→ TASK ITEM: What lines below hold the string "rect"? Copy them all.

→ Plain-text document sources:
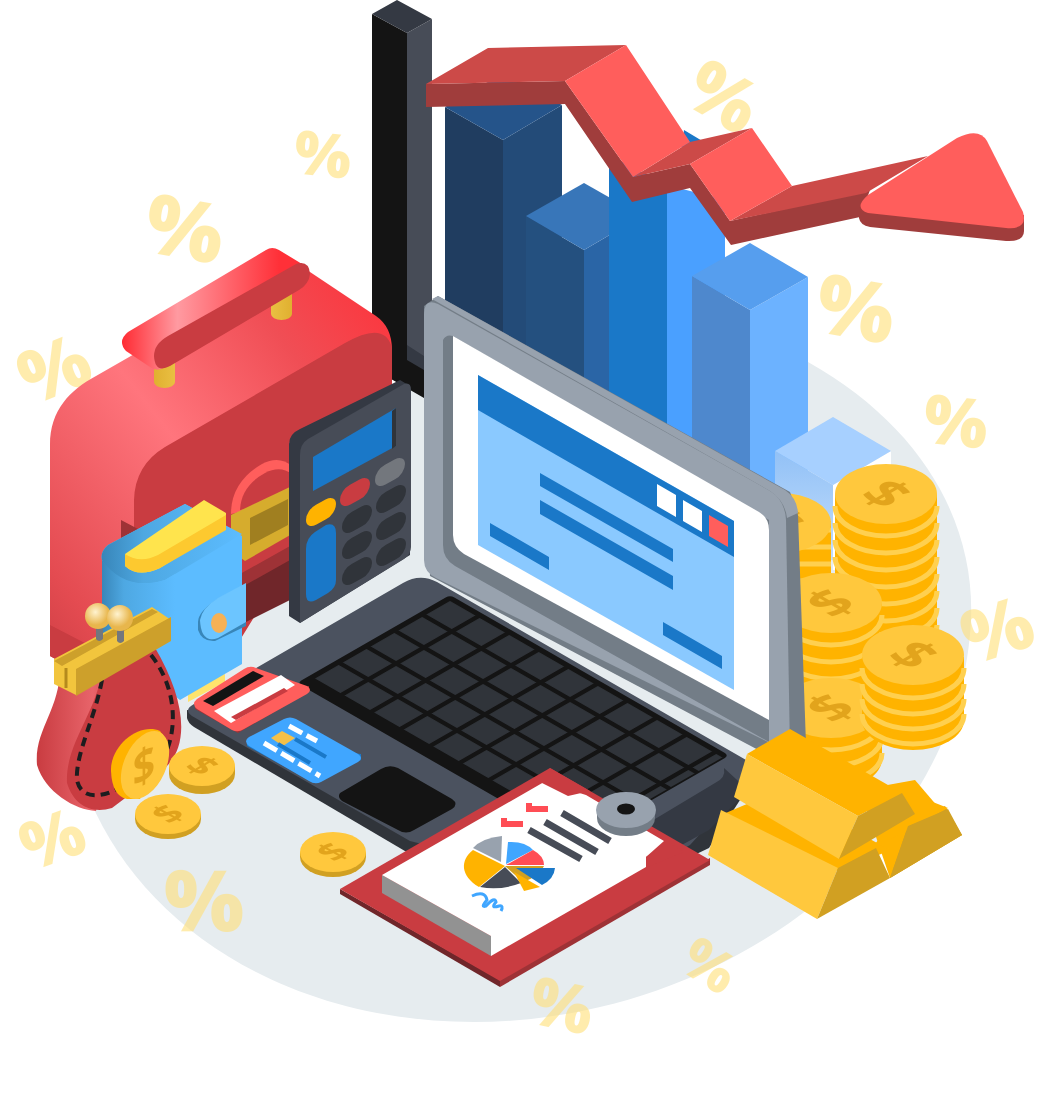
<!DOCTYPE html>
<html lang="en">
<head>
<meta charset="utf-8">
<title>Financial downturn</title>
<style>
:root{--red:#ff5e5c;--red-mid:#cc4a48;--red-deep:#a03d3c;--case:#c93c41;--gold:#ffc83d;--amber:#ffb300;--ochre:#d1a022;--blue:#1a78c8;--sky:#8ac9ff;--ink:#141414;--slate:#474c57;--key:#30343a;--floor:#e6ecef}
html,body{margin:0;background:#fff;overflow:hidden}
svg{display:block;width:1040px;height:1104px}
.red{fill:var(--red)}.red-mid{fill:var(--red-mid)}.red-deep{fill:var(--red-deep)}.case{fill:var(--case)}
.gold{fill:var(--gold)}.amber{fill:var(--amber)}.ochre{fill:var(--ochre)}.blue{fill:var(--blue)}.sky{fill:var(--sky)}
.ink{fill:var(--ink)}.slate{fill:var(--slate)}.key{fill:var(--key)}.white{fill:#fff}
.percent{font:800 74px "Open Sans",sans-serif;fill:#ffdf76;fill-opacity:.6;text-anchor:middle}
.dollar{font:700 52px "Open Sans",sans-serif;fill:#e2a41c;text-anchor:middle}
</style>
</head>
<body>
<svg viewBox="0 0 1040 1104" role="img" aria-label="Isometric laptop with falling chart, wallet, briefcase, coins and gold bars">
<defs>
<linearGradient id="leather" x1="0" y1="1" x2="1" y2="0"><stop offset="0" stop-color="#c93c41"/><stop offset=".15" stop-color="#e44b51"/><stop offset=".48" stop-color="#ff757d"/><stop offset=".75" stop-color="#f04e55"/><stop offset="1" stop-color="#ff3038"/></linearGradient>
<linearGradient id="grip"><stop offset="0" stop-color="#ff2b33"/><stop offset=".3" stop-color="#ff9aa1"/><stop offset=".85" stop-color="#ff3038"/></linearGradient>
<linearGradient id="brass"><stop offset="0" stop-color="#e0b030"/><stop offset=".5" stop-color="#ffe36c"/><stop offset="1" stop-color="#e0b030"/></linearGradient>
<linearGradient id="pouch"><stop offset="0" stop-color="#c93c41"/><stop offset=".6" stop-color="#e8646a"/><stop offset="1" stop-color="#c93c41"/></linearGradient>
<linearGradient id="fold"><stop offset="0" stop-color="#3886b9"/><stop offset=".3" stop-color="#4ea8e2"/><stop offset="1" stop-color="#5cbcff"/></linearGradient>
<linearGradient id="fade" x1="0" y1="0" x2="0" y2="1"><stop offset="0" stop-color="#92c1f6"/><stop offset="1" stop-color="#c3defc"/></linearGradient>
<radialGradient id="bead" cx=".4" cy=".35"><stop offset="0" stop-color="#fff3cf"/><stop offset="1" stop-color="#e8b64c"/></radialGradient>
<pattern id="keys" width="34" height="32" patternUnits="userSpaceOnUse"><rect x="3" y="3" width="29" height="27" class="key"/></pattern>
<pattern id="coin-edges" width="120" height="17" patternUnits="userSpaceOnUse"><rect width="120" height="17" class="amber"/><path d="M0 3H120" stroke="#ffd04f" stroke-width="5"/></pattern>
<g id="coin-top"><ellipse rx="51" ry="30" class="gold"/><text class="dollar" transform="matrix(.87 .5 -.87 .5 0 0)" y="18">$</text></g>
<g id="coin-rim"><path d="M-51 0V17A51 30 0 0 0 51 17V0Z" class="amber"/><path d="M-51 11A51 30 0 0 0 51 11" fill="none" stroke="#ffd04f" stroke-width="5"/></g>
<g id="loose-coin"><path d="M-33 0V8A33 20 0 0 0 33 8V0Z" class="ochre"/><ellipse rx="33" ry="20" class="gold"/><text class="dollar" transform="matrix(.6 .32 -.58 .34 0 0)" y="18">$</text></g>
<rect id="pill" x="-15" y="-10" width="30" height="20" rx="10" transform="skewY(-28)"/>
</defs>

<path id="floor" d="M808 362C920 425 975 520 971 620C960 850 720 1022 474 1022C290 1022 145 930 90 800C50 650 200 480 372 396C520 330 700 310 808 362Z" fill="var(--floor)"/>

<g id="percent-signs" class="percent">
<text transform="translate(724 96) rotate(30)" y="27">%</text>
<text transform="translate(323 154) rotate(6) scale(.82)" y="27">%</text>
<text transform="translate(185 228) rotate(10) scale(1.12)" y="27">%</text>
<text transform="translate(54 368) rotate(-22)" y="27">%</text>
<text transform="translate(856 308) rotate(10) scale(1.12)" y="27">%</text>
<text transform="translate(956 421) rotate(6) scale(.92)" y="27">%</text>
<text transform="translate(997 629) rotate(-18)" y="27">%</text>
<text transform="translate(52 838) rotate(-20) scale(.9)" y="27">%</text>
<text transform="translate(204 900) scale(1.14)" y="27">%</text>
<text transform="translate(710 965) rotate(32) scale(.76)" y="27">%</text>
<text transform="translate(562 1005) rotate(12) scale(.9)" y="27">%</text>
</g>

<g id="chart-frame">
<path class="ink" d="M372 14L407 33V345L424 356V398L372 368Z"/>
<path class="slate" d="M407 33L432 19V330L424 368L407 358Z"/>
<path fill="#343943" d="M372 14L397 0L432 19L407 33ZM407 345L424 356V370L407 360Z"/>
</g>
<g id="bars">
<path fill="#203d60" d="M445 107L503 140V400H445Z"/><path fill="#234b78" d="M503 140L562 105V400H503Z"/><path fill="#25548a" d="M445 107L503 73L562 105L503 140Z"/>
<path fill="#24507f" d="M526 216L584 250V430H526Z"/><path fill="#2a65a6" d="M584 250L642 216V430H584Z"/><path fill="#3876b9" d="M526 216L584 183L642 216L584 250Z"/>
<path class="blue" d="M609 155L667 185V450H609ZM684 130L704 142L680 160Z"/><path fill="#4aa0ff" d="M667 185L725 200V470H667Z"/>
<path fill="#4e88cd" d="M692 276L750 310V490H692Z"/><path fill="#6cb2ff" d="M750 310L808 277V500H750Z"/><path fill="#569eee" d="M692 276L750 243L808 277L750 310Z"/>
<path fill="url(#fade)" d="M775 451L833 485V560H775Z"/><path class="white" d="M833 485L891 451V570H833Z"/><path fill="#a7d0ff" d="M775 451L833 417L891 451L833 485Z"/>
</g>
<g id="falling-arrow">
<path class="red-deep" d="M426 84L565 81L633 177L690 164L730 221L870 190L860 217L731 245L690 188L632 202L565 104L426 107Z"/>
<path class="red-mid" d="M426 84L488 48L626 45L565 81ZM633 177L690 142L752 128L690 164ZM730 221L792 186L928 156L866 193Z"/>
<path class="red" d="M565 81L626 45L690 142L633 177ZM690 164L752 128L792 186L730 221Z"/>
<path class="red-deep" d="M859 207V218Q860 225 870 227L1006 241Q1024 242 1024 231V215Z"/>
<path class="red" d="M868 195L957 138Q979 127 987 141L1023 212Q1028 230 1006 228L868 213Q853 208 868 195Z"/>
</g>

<g id="coin-stacks">
<path fill="url(#coin-edges)" d="M729 521V590H831V521Z"/><use href="#coin-top" x="780" y="523"/>
<path fill="url(#coin-edges)" d="M835 494V630A51 30 0 0 0 937 630V494Z"/>
<g fill="none" stroke="#ffd04f" stroke-width="5"><path fill="var(--amber)" d="M835 494V632A51 30 0 0 0 937 632V494Z" stroke="none"/><path id="ring" d="M835 506A51 30 0 0 0 937 506"/><use href="#ring" y="17"/><use href="#ring" y="34"/><use href="#ring" y="51"/><use href="#ring" y="68"/><use href="#ring" y="85"/><use href="#ring" y="102"/><use href="#ring" y="119"/></g>
<use href="#coin-top" x="886" y="494"/>
<use href="#coin-rim" x="831" y="655"/><use href="#coin-rim" x="831" y="638"/><use href="#coin-rim" x="831" y="621"/><use href="#coin-rim" x="831" y="604"/>
<g transform="translate(831 603)"><ellipse rx="51" ry="30" class="gold"/><text class="dollar" transform="matrix(.87 -.5 .87 .5 0 0)" y="18">$</text></g>
<use href="#coin-rim" x="831" y="742"/><use href="#coin-rim" x="831" y="725"/><use href="#coin-rim" x="831" y="709"/>
<g transform="translate(831 708)"><ellipse rx="51" ry="30" class="gold"/><text class="dollar" transform="matrix(.87 -.5 .87 .5 0 0)" y="18">$</text></g>
<use href="#coin-rim" x="913" y="703"/><use href="#coin-rim" x="913" y="688"/><use href="#coin-rim" x="913" y="673"/><use href="#coin-rim" x="913" y="657"/><use href="#coin-top" x="913" y="655"/>
</g>

<g id="briefcase">
<path fill="url(#leather)" d="M50 656V445C50 410 70 390 96 376L295 262L376 316Q392 327 392 350V400L130 700Z"/>
<path class="case" d="M134 700V500Q135 465 165 447L345 343Q385 320 392 348V384L289 442V560L240 640ZM50 625L110 656V690L50 656Z"/>
<path fill="#9e3236" d="M121 520L140 530V560H121ZM240 574L290 546V562L240 590Z"/>
<path fill="#70262a" d="M240 588L290 560V600L240 625Z"/>
<path class="red" d="M231 514Q231 482 262 464Q279 455 292 466V500Z"/>
<path class="case" d="M240 510Q241 486 265 473Q280 465 292 474V500Z"/>
<path fill="#d6ac2d" d="M231 515L292 486V534L245 561L231 551Z"/><path fill="#a07f20" d="M250 518L288 499V525L250 545Z"/>
<path fill="url(#brass)" d="M154 355V382A10.5 6 0 0 0 175 382V350ZM271 290V314A10.5 6 0 0 0 292 314V282Z"/>
<path fill="url(#grip)" d="M128 332L266 250Q272 246 279 250L307 267L163 368Q157 372 150 367L126 351Q117 341 128 332Z"/>
<path class="case" d="M154 356Q154 344 168 336L296 264Q309 260 310 274Q309 284 299 290L170 366Q155 374 154 356Z"/>
</g>

<g id="wallet">
<path fill="#ffe36c" d="M188 688L225 674V682L188 702Z"/>
<path fill="#5cbcff" d="M102 560Q100 552 108 545L185 504L242 536V664L180 700L102 640Z"/>
<path fill="url(#fold)" d="M102 560Q100 552 108 545L185 504L242 534L165 580Q135 590 108 572Z"/>
<path fill="url(#fold)" d="M102 560Q125 592 165 580L175 574V640H102Z"/>
<path fill="#ffe44d" d="M125 554L204 500L226 513V527L160 568Q138 578 125 566Z"/><path fill="#fdc92f" d="M125 554Q140 564 158 555L226 515V530L160 568Q138 578 125 566Z"/>
<path fill="#3886b9" d="M198 622Q198 612 216 600L246 584V626L215 641Q202 642 198 630Z"/>
<path fill="#6cc5ff" d="M200 620Q202 608 218 598L246 583V622L218 638Q201 644 200 620Z"/><ellipse cx="219" cy="623" rx="8" ry="10" fill="#f6b155"/>
</g>

<g id="calculator">
<path fill="#343943" d="M289 444Q289 434 300 429L400 380L410 386V555L300 623L289 616Z"/>
<path class="slate" d="M300 455Q300 444 308 439L404 384Q411 382 411 390V547Q411 554 404 559L300 623Z"/>
<path class="blue" d="M313 457L396 408V446L313 491Z"/><path class="key" d="M392 411L396 408V446L392 449Z"/>
<use href="#pill" x="321" y="512" class="amber"/><use href="#pill" x="355" y="492" class="case"/><use href="#pill" x="390" y="472" fill="#73777d"/>
<path class="blue" d="M306 549Q306 538 315 532L326 525Q336 522 336 533V580Q336 588 328 593L316 600Q306 605 306 594Z"/>
<g class="key"><use href="#pill" x="357" y="519"/><use href="#pill" x="391" y="499"/><use href="#pill" x="357" y="545"/><use href="#pill" x="391" y="526"/><use href="#pill" x="357" y="571"/><use href="#pill" x="391" y="552"/></g>
</g>

<g id="laptop">
<path class="key" d="M187 710V718Q188 723 194 727L410 854L600 900L709 848L740 800V770Z"/>
<path fill="#4b525f" d="M194 704L403 583Q420 573 437 582L760 768L690 845Q665 860 630 872L430 846L410 841L192 716Q183 710 194 704Z"/>
<g transform="matrix(.87 .5 -.87 .5 450 598)"><rect x="-3" y="-3" width="321" height="176" rx="5" class="ink"/><rect width="316" height="160" fill="url(#keys)"/></g>
<path fill="#343943" d="M724 768Q726 778 715 783L620 840L640 868L709 830L748 790Z"/>
<path fill="#737d87" d="M424 306L438 296L790 492L798 515L806 745L768 755L430 576Z"/>
<path fill="#98a2ae" d="M424 314Q424 298 438 304L770 491Q785 500 786 520L790 752L768 742L436 578Q424 572 424 560Z"/>
<path fill="#98a2ae" d="M432 299L438 296L785 490Q797 498 798 513L787 518Q785 501 770 491Z"/>
<path fill="#737d87" d="M443 340Q446 334 453 336L769 520V742L455 566Q443 559 443 545Z"/>
<path class="white" d="M453 336L759 512Q769 518 769 530V720L464 554Q453 547 453 535Z"/>
<path class="sky" d="M478 375L734 521V690L478 545Z"/><path class="blue" d="M478 375L734 521V557L478 410Z"/>
<path class="white" d="M657 484L676 495V517L657 506ZM683 500L702 511V532L683 521Z"/><path class="red" d="M709 515L728 526V547L709 536Z"/>
<path class="blue" d="M540 473L673 549V562L540 486ZM540 500L673 576V590L540 514ZM490 523L549 557V570L490 536ZM663 622L722 656V669L663 635Z"/>
<path class="ink" d="M340 793L381 769Q389 764 398 768L452 799Q459 804 452 809L414 830Q406 835 398 830L342 801Q337 797 340 793Z"/>
</g>

<g id="bank-cards">
<path fill="#9e3236" d="M195 702V709L238 733L309 692V686Z"/><path class="red" d="M197 699L244 669Q250 665 256 668L307 686Q313 690 307 694L244 729Q238 733 232 730L197 709Q191 704 197 699Z" fill="#e8444c"/>
<path class="ink" d="M203 701L253 671L264 676L213 706Z"/><path class="white" d="M214 711L281 675L295 685L231 723Z"/><path class="case" d="M231 717L284 688L288 691L236 720Z"/>
<path class="blue" d="M247 740V746L314 783L361 760V754Z"/><path fill="#40a6ff" d="M249 737L284 719Q290 716 296 719L358 754Q364 758 358 762L321 782Q315 785 309 781L249 746Q243 741 249 737Z"/>
<path fill="#f5c048" d="M271 738L282 731L295 738L283 746Z"/><path d="M289 726L317 741M264 743L320 776" fill="none" stroke="#fff" stroke-width="5" stroke-dasharray="15 5"/><path d="M295 739L326 757M278 744L310 763" stroke="#1a78c8" stroke-width="4"/>
</g>

<g id="clipboard">
<path fill="#70262a" d="M340 889V894L500 987V980Z"/><path fill="#9e3236" d="M500 980V987L710 865V858Z"/>
<path class="case" d="M340 889L550 768L710 860L500 981Z"/>
<path fill="#929292" d="M382 875V893L491 956V936Z"/><path class="white" d="M382 875L544 782L586 795L664 841L646 857V867L491 956V936Z"/>
<path class="case" d="M550 768L590 791L568 796L540 782ZM646 857L668 842L684 852L646 868Z"/>
<path fill="#737d87" d="M597 810V818A29 18 0 0 0 655 818V810Z"/><ellipse cx="626" cy="810" rx="30" ry="18" fill="#98a2ae"/><ellipse cx="626" cy="809" rx="9" ry="5.5" class="ink"/>
<path d="M562 813L610 841M545 822L597 852M529 830L581 859" stroke="#474c57" stroke-width="7"/>
<path d="M529 803V809H548M504 818V824H523" fill="none" stroke="#ff4d55" stroke-width="6"/>
<g id="pie-chart"><path class="amber" d="M505 866L479 887C460 876 460 860 473 850Z"/><path fill="#98a2ae" d="M501 862L473 848Q482 838 502 836Z"/><path fill="#40a6ff" d="M506 864L508 842Q525 841 533 850Z"/><path fill="#ff4d55" d="M506 865L533 850Q544 856 544 865Z"/><path class="slate" d="M505 867L480 887Q500 891 521 883Z"/><path fill="#d1a022" d="M505 866L544 866Q540 876 523 882Z"/><path class="blue" d="M516 868H555Q554 879 542 885Z"/><path class="amber" d="M514 872L540 887L524 891Z"/></g>
<path d="M472 896Q485 890 487 900Q480 908 486 906Q495 896 496 902Q490 909 499 906Q504 905 501 911" fill="none" stroke="#40a6ff" stroke-width="3"/>
</g>

<g id="gold-bars">
<path class="amber" d="M860 790L915 780L962 835L890 878Z"/><path class="ochre" d="M890 878L908 826L945 806L962 835Z"/><path class="amber" d="M870 850L915 795L948 808L890 840Z"/><path class="ochre" d="M890 878L908 826L948 809L962 835Z"/>
<path class="amber" d="M721 815L780 790L890 850L840 872Z"/><path class="gold" d="M721 810L838 868L817 919L708 855Z"/><path class="ochre" d="M838 868L876 848L890 878L817 919Z"/>
<path class="amber" d="M747 754L790 729L902 793L858 816Z"/><path class="gold" d="M747 754L858 816L839 859L734 797Z"/><path class="ochre" d="M858 816L902 793L915 814L839 859Z"/>
</g>

<g id="coin-purse">
<path fill="url(#pouch)" d="M60 668C60 710 34 730 37 765C45 792 75 810 96 811L130 690L104 665Z"/>
<path class="case" d="M102 672C95 715 65 745 67 783C74 806 92 814 112 808L165 768C190 745 186 700 154 646Z"/>
<path d="M102 680C95 718 75 755 77 780C82 804 110 797 135 778M151 655C175 685 178 725 166 752" fill="none" stroke="#1d1d1f" stroke-width="4" stroke-dasharray="9 6"/>
<path fill="#f2c53d" d="M54 659L152 607L171 620V640L76 695L54 684Z"/><path fill="#cda02b" d="M76 669L171 617V641L76 696ZM54 661L152 609L158 612L62 666Z"/><path d="M66 668V688" stroke="#b58a1d" stroke-width="3"/>
<path fill="#73777d" d="M96 626H103V639Q99 643 96 639ZM117 628H124V641Q120 645 117 641Z"/><circle cx="98" cy="616" r="13" fill="url(#bead)"/><circle cx="120" cy="618" r="13" fill="url(#bead)"/>
</g>
<g id="loose-coins">
<path class="amber" d="M111 771C110 745 140 722 160 731L168 742L140 799H127Q112 796 111 771Z"/><ellipse cx="145" cy="765" rx="21" ry="36" transform="rotate(24 145 765)" class="gold"/><text class="dollar" transform="translate(144 766) skewY(-28) scale(.75 .9)" y="18">$</text>
<use href="#loose-coin" x="202" y="766"/>
<g id="turned-coin" transform="translate(168 814)"><path d="M-33 0V5A33 20 0 0 0 33 5V0Z" class="ochre"/><ellipse rx="33" ry="20" class="gold"/><text class="dollar" transform="matrix(.58 -.34 .6 .32 0 0)" y="18">$</text></g>
<use href="#turned-coin" x="165" y="38"/>
</g>
</svg>
</body>
</html>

→ RESULT OF THE EXERCISE:
<pattern id="keys" width="34" height="32" patternUnits="userSpaceOnUse"><rect x="3" y="3" width="29" height="27" class="key"/></pattern>
<pattern id="coin-edges" width="120" height="17" patternUnits="userSpaceOnUse"><rect width="120" height="17" class="amber"/><path d="M0 3H120" stroke="#ffd04f" stroke-width="5"/></pattern>
<rect id="pill" x="-15" y="-10" width="30" height="20" rx="10" transform="skewY(-28)"/>
<g transform="matrix(.87 .5 -.87 .5 450 598)"><rect x="-3" y="-3" width="321" height="176" rx="5" class="ink"/><rect width="316" height="160" fill="url(#keys)"/></g>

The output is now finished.